Problem statement:
Repeat only the lines below from the one containing "267C267 274 276" through the one containing "241C356 238 352", inclusive, exactly as written.

--- START ---

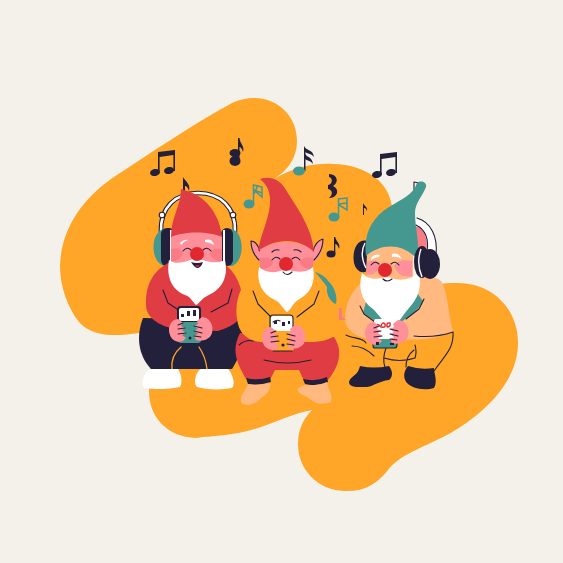
<!DOCTYPE html>
<html lang="en">
<head>
<meta charset="utf-8">
<title>Three gnomes listening to music</title>
<style>
:root{--paper:#f4f1ea;--orange:#ffa629;--red:#df3d43;--navy:#22203a;--teal:#45988f;--pink:#ff8f98;--rose:#f97b86;--peach:#ffb981;--nose:#e0282e;--white:#fff}
html,body{margin:0;background:var(--paper);overflow:hidden}
svg{display:block;width:563px;height:563px}
.orange{fill:var(--orange)}.red{fill:var(--red)}.navy{fill:var(--navy)}.teal{fill:var(--teal)}
.pink{fill:var(--pink)}.rose{fill:var(--rose)}.peach{fill:var(--peach)}.nose{fill:var(--nose)}.white{fill:var(--white)}
.line{fill:none;stroke:var(--navy);stroke-width:1.1;stroke-linecap:round;stroke-linejoin:round}
.seam{fill:none;stroke:var(--orange);stroke-width:1.3;stroke-linecap:round}
.teal-line{fill:none;stroke:var(--teal);stroke-width:1.5}
.white-line{fill:none;stroke:var(--white);stroke-width:1.4}
</style>
</head>
<body>
<svg viewBox="0 0 563 563" role="img" aria-label="Three seated gnomes with phones, two wearing headphones, music notes above them">
<defs>
<g id="beamed-notes">
<ellipse cx="5" cy="22.500" rx="5" ry="3.500" transform="rotate(-12 5 22.500)"/>
<ellipse cx="19" cy="20.500" rx="5" ry="3.500" transform="rotate(-12 19 20.500)"/>
<path d="M8 2 25 0V21H23.400V5L9.600 7V23H8Z"/>
</g>
<path id="closed-eyes" class="line" d="M0 3Q4-2 8 2M20 2Q24-2 28 3"/>
<g id="hands">
<path class="pink" d="M-12-11C-19-11-23-2-20 5C-18 11-12 13-7 11L-4 8-8 5-4 3-8 0-5-2-9-4-7-7ZM12-13C20-13 24-4 22 3C20 10 11 12 6 10L4 6 8 4 4 1 8-1 4-4 8-6 7-9Z"/>
<path class="line" d="M-12-5-7-7M-12-1-5-2M-12 4-4 3M4-4 12-2M4 1 12 3M4 6 11 7"/>
</g>
</defs>

<path id="backdrop" class="orange" d="M232 103C265 88 297 109 297 141C297 158 288 170 274 179C296 166 316 163 334 164C365 165 389 181 392 207C394 230 388 260 400 278C416 290 428 283 457 283C494 283 518 310 518 343C518 378 490 411 447 435C420 449 401 454 388 470C377 484 364 492 344 491C318 490 298 470 298 444C298 430 303 419 312 410C288 414 263 430 232 434C214 437 206 436 196 438C167 437 149 417 149 391C149 366 157 347 139 333C117 336 93 338 79 322C68 308 60 287 60 266C61 232 79 202 111 179C146 156 195 123 232 103Z"/>

<g id="music-notes">
<use href="#beamed-notes" class="navy" x="150" y="150"/>
<use href="#beamed-notes" class="navy" x="372" y="152"/>
<g class="navy">
<ellipse cx="235" cy="153" rx="5.500" ry="4"/><ellipse cx="235" cy="161" rx="5.500" ry="5"/><rect x="233" y="153" width="6" height="6"/>
<path d="M238 138H239.500C240 144 245 146 243 152C242 148 240 147 239.500 147V161H238Z"/>
<path d="M183 177C185 181 191 184 189 191C188 187 186 186 185 186V195H183Z"/>
<path d="M304 146C306 151 313 149 314 157C311 153 307 154 305.500 152V154C307 158 312 156 313 164C310 160 307 161 305.500 159V171H304Z"/>
<path d="M329 174C338 174 339 183 333 186C340 189 338 198 329 198C333 195 333 190 328 189V185C333 184 333 178 329 177Z"/>
<ellipse cx="331" cy="254" rx="4.500" ry="3.500"/>
<path d="M334 237H335.300C336 242 341 243 339 249C338 245 336 244 335.300 244V254H334Z"/>
<path d="M363 203C364 206 368 207 367 211C366 208 365 208 364 208V215H363Z"/>
</g>
<g class="teal">
<ellipse cx="299" cy="171" rx="6" ry="4.500"/>
<ellipse cx="249" cy="204" rx="5.500" ry="4.500"/>
<ellipse cx="334" cy="217" rx="5.500" ry="4.500"/>
</g>
<path class="teal-line" d="M253.500 204V185L262 187V197L254 190 262 193M258 185 254 194M338.500 217V199L347 198V210L339 205M339 204 347 203"/>
<path class="line" d="M414 190V182L419 183V188"/>
</g>

<g id="gnome-left">
<path class="line" d="M161 232C160 207 176 193 198 193C220 193 236 207 235 232" style="stroke-width:4.600"/>
<path d="M161 232C160 207 176 193 198 193C220 193 236 207 235 232" fill="none" stroke="#fff" stroke-width="2.600"/>
<path class="teal" d="M164 229C150 232 150 262 164 266H169V229ZM231 229C245 231 245 262 232 266H227V229Z"/>
<rect class="navy" x="161" y="228" width="14" height="38" rx="6"/>
<rect class="navy" x="221" y="228" width="12" height="38" rx="6"/>
<path class="white" d="M170 230H172V263H170ZM223 230H225V263H223Z"/>
<circle class="white" cx="162" cy="215" r="2.500"/><circle class="white" cx="233" cy="215" r="2.500"/>
<circle class="line" cx="162" cy="215" r="2.800"/><circle class="line" cx="233" cy="215" r="2.800"/>
<path class="navy" d="M143 318C136 336 138 355 151 369H232C242 353 247 336 238 320Z"/>
<path class="red" d="M170 262C152 271 145 286 146 306C147 318 158 325 174 329L218 331C232 326 242 322 243 306C243 287 236 272 223 263Z"/>
<path class="line" d="M163 290 168 303 180 311M232 289 228 303 211 312"/>
<path class="seam" d="M172 369C171 359 175 352 181 347M207 369C206 360 203 353 199 347"/>
<path class="white" d="M150 369C142 374 141 387 145 388C156 390 171 389 180 387C183 382 181 373 178 369ZM201 369C194 373 194 385 197 387C207 390 222 390 232 388C236 384 232 373 228 369Z"/>
<path class="pink" d="M171 235Q196 227 222 235V264C214 276 180 276 171 264Z"/>
<path class="rose" d="M171 249Q181 247 183 254Q179 262 171 261ZM222 249Q212 247 210 254Q214 262 222 261Z"/>
<path class="white" d="M169 260C177 266 187 261 196 258C206 261 216 265 225 260C229 280 220 290 207 296C201 299 199 304 196 305C191 300 191 297 185 295C172 290 166 277 169 260Z"/>
<path class="red" d="M171 237C171 217 181 206 181 189C184 190 184 190 187 191C205 196 220 214 222 237C209 231 184 231 171 237Z"/>
<use href="#closed-eyes" x="183" y="248"/>
<path class="white" d="M180 243Q184 239 188 240Q184 241 181 245ZM205 240Q212 238 214 245Q209 242 205 242Z"/>
<circle class="nose" cx="197" cy="254" r="7"/>
<path class="navy" d="M191 262Q197 264 203 262Q201 268 197 268Q194 267 191 262Z"/><path class="nose" d="M195 266Q198 264 200 266L197 267Z"/>
<rect class="teal" x="178" y="310" width="23" height="33" rx="3"/>
<path class="navy" d="M181 306H198Q201 306 201 310V322H177V310Q177 306 181 306Z"/>
<rect class="white" x="179" y="308" width="20" height="13" rx="2"/>
<path class="navy" d="M181 314H184V317H181ZM187 311H190V316H187ZM193 310H196V316H193Z"/>
<use href="#hands" x="190" y="330"/>
<circle class="navy" cx="190" cy="338" r="1.500"/>
</g>

<g id="gnome-middle">
<path class="red" d="M240 333C232 349 235 360 246 379L269 382 275 370H299L305 383 328 380C340 365 343 350 334 337Z"/>
<path class="orange" d="M259 267C242 280 234 300 237 319C239 335 249 341 261 342H313C328 341 341 337 340 321C338 298 333 279 315 267Z"/>
<path id="sleeve-accent" class="teal" d="M315 272C321 274 326 277 328 281C334 286 338 296 336 304C330 302 326 294 327 287C324 282 320 278 315 272Z"/>
<path class="line" d="M253 291 258 304 271 317M319 291 314 304 297 317M239 345Q246 339 253 341M264 360Q288 366 311 360"/>
<path class="navy" d="M246 378Q258 381 270 377L271 382Q258 386 248 384ZM303 379Q316 382 327 377L328 382Q316 387 305 384Z"/>
<path class="peach" d="M248 384Q259 386 270 383C272 393 262 396 257 402C250 406 241 406 241 401C240 394 246 391 248 384ZM305 385Q318 386 327 382C328 390 333 394 331 402C323 405 315 404 310 399C304 394 297 395 298 388Z"/>
<path class="pink" d="M262 257C261 248 256 241 251 241C250 250 255 260 263 263ZM311 257C313 246 318 240 323 239C324 250 319 260 311 264Z"/>
<path class="line" d="M260 251C258 245 255 241 251 241C251 249 254 255 259 260M313 251C315 244 319 240 323 239C323 248 319 255 314 260"/>
<path class="pink" d="M260 249Q286 235 313 249L312 273Q286 288 261 272Z"/>
<path class="rose" d="M260 258Q271 256 273 263Q269 270 260 269ZM313 258Q302 256 300 263Q304 270 313 269Z"/>
<path class="white" d="M259 267C267 274 276 273 286 269C296 273 306 273 313 267C316 285 309 294 298 300C292 304 291 310 287 312C282 308 281 303 275 300C262 294 256 282 259 267Z"/>
<path class="red" d="M258 251C261 232 271 216 270 198C269 189 266 184 260 179C272 175 281 181 286 190C297 208 312 227 314 252C298 237 276 238 258 251Z"/>
<use href="#closed-eyes" x="272" y="257"/>
<path class="line" d="M272 252Q275 249 279 250M294 250Q298 249 301 252M283 272Q287 277 292 272"/>
<circle class="nose" cx="286" cy="264" r="7"/>
<rect class="orange" x="271" y="318" width="23" height="33" rx="3"/>
<rect class="white" x="271" y="316" width="22" height="15" rx="2"/>
<path class="line" d="M270 331V318Q270 315 273 315H290Q293 315 293 318V331M273 322Q277 319 280 321"/>
<path class="navy" d="M274 321H277V324H274ZM282 322H285V326H282ZM288 321H290V324H288Z"/>
<use href="#hands" x="283" y="338"/>
<path class="line" d="M273 351H292"/>
<circle class="navy" cx="283" cy="345" r="1.600"/>
</g>

<g id="gnome-right">
<path class="white" d="M415 218C430 221 438 238 436 258L427 257C429 240 423 230 413 226Z"/>
<path class="line" d="M417 218C431 222 438 237 436 255"/>
<path class="rose" d="M415 226C426 229 429 242 425 256L417 250Z"/>
<path class="line" d="M416 225C426 230 429 239 427 252"/>
<path class="navy" d="M368 241C356 238 352 252 354 263C357 274 365 274 370 269Z"/>
<path class="white-line" d="M365 243Q359 254 366 268"/>
<path class="orange" d="M351 334C345 350 353 357 357 367L390 369 398 350 410 369H437C449 360 455 347 452 331Z"/>
<path class="peach" d="M367 278C352 289 345 302 345 321C349 335 361 338 377 340L401 339C421 341 441 338 453 331C448 314 448 291 441 281C433 275 423 276 414 279Z"/>
<path class="teal" d="M367 298 363 313C371 318 376 321 380 326L399 324C408 316 418 312 423 301L414 289Z"/>
<path class="line" d="M360 306 364 314 375 322M424 299 419 309 406 319M346 335C352 339 363 337 366 343M352 346Q364 346 374 356M385 367Q382 359 386 348M406 367Q406 356 414 350M384 358Q400 363 415 358Q417 352 415 345M414 336Q436 338 453 332C454 349 445 355 434 371"/>
<path class="rose" d="M339 308H342V317L346 320H339Z"/>
<path class="navy" d="M360 366C358 376 350 376 349 382C349 388 359 387 367 387C374 386 379 381 389 380C393 377 393 371 389 366Q374 369 360 366ZM408 366C402 373 403 382 411 386C418 390 428 390 434 388C438 381 434 374 434 368Q420 370 408 366Z"/>
<path class="peach" d="M367 254C376 244 401 239 413 253V277C400 289 374 286 366 274Z"/>
<path class="pink" d="M367 262Q377 258 380 265Q376 277 366 274ZM412 261Q399 258 394 266Q399 279 412 276Z"/>
<path class="white" d="M362 273C371 282 380 278 389 277C399 282 410 280 419 273C422 288 418 298 409 308C402 316 398 325 391 326C384 323 379 315 373 309C361 301 358 287 362 273Z"/>
<path class="teal" d="M366 256C363 236 371 218 389 207C402 199 413 195 417 183C421 180 427 182 426 187C422 197 415 203 415 213C415 228 420 241 417 259C403 243 381 243 366 256Z"/>
<ellipse class="navy" cx="422" cy="262" rx="8" ry="16"/>
<ellipse class="navy" cx="430" cy="264" rx="10" ry="15"/>
<path class="white-line" d="M421 249Q416 263 422 277"/>
<use href="#closed-eyes" x="371" y="262"/>
<path class="white" d="M371 258Q375 253 380 255L379 257Q374 257 371 261ZM392 254Q398 252 402 259Q397 256 392 257Z"/>
<circle class="nose" cx="385" cy="270" r="7"/>
<path class="line" d="M383 279Q387 283 392 279"/>
<rect class="white" x="374" y="319" width="23" height="22" rx="2"/>
<rect class="teal" x="373" y="339" width="24" height="9" rx="2"/>
<path class="line" d="M373 342V346Q373 348 375 348H395Q397 348 397 345V338"/>
<path d="M376 327Q376 323 379 325L381 327Q382 321 385 324Q386 328 382 327M387 327Q386 322 390 323Q391 327 387 327" fill="none" stroke="#e0282e" stroke-width="1.400"/>
<use href="#hands" x="386" y="333"/>
<path class="navy" d="M376 342H379V345H376ZM390 343H394V345H390Z"/>
</g>
</svg>
</body>
</html>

--- END ---

Written response:
<path class="white" d="M259 267C267 274 276 273 286 269C296 273 306 273 313 267C316 285 309 294 298 300C292 304 291 310 287 312C282 308 281 303 275 300C262 294 256 282 259 267Z"/>
<path class="red" d="M258 251C261 232 271 216 270 198C269 189 266 184 260 179C272 175 281 181 286 190C297 208 312 227 314 252C298 237 276 238 258 251Z"/>
<use href="#closed-eyes" x="272" y="257"/>
<path class="line" d="M272 252Q275 249 279 250M294 250Q298 249 301 252M283 272Q287 277 292 272"/>
<circle class="nose" cx="286" cy="264" r="7"/>
<rect class="orange" x="271" y="318" width="23" height="33" rx="3"/>
<rect class="white" x="271" y="316" width="22" height="15" rx="2"/>
<path class="line" d="M270 331V318Q270 315 273 315H290Q293 315 293 318V331M273 322Q277 319 280 321"/>
<path class="navy" d="M274 321H277V324H274ZM282 322H285V326H282ZM288 321H290V324H288Z"/>
<use href="#hands" x="283" y="338"/>
<path class="line" d="M273 351H292"/>
<circle class="navy" cx="283" cy="345" r="1.600"/>
</g>

<g id="gnome-right">
<path class="white" d="M415 218C430 221 438 238 436 258L427 257C429 240 423 230 413 226Z"/>
<path class="line" d="M417 218C431 222 438 237 436 255"/>
<path class="rose" d="M415 226C426 229 429 242 425 256L417 250Z"/>
<path class="line" d="M416 225C426 230 429 239 427 252"/>
<path class="navy" d="M368 241C356 238 352 252 354 263C357 274 365 274 370 269Z"/>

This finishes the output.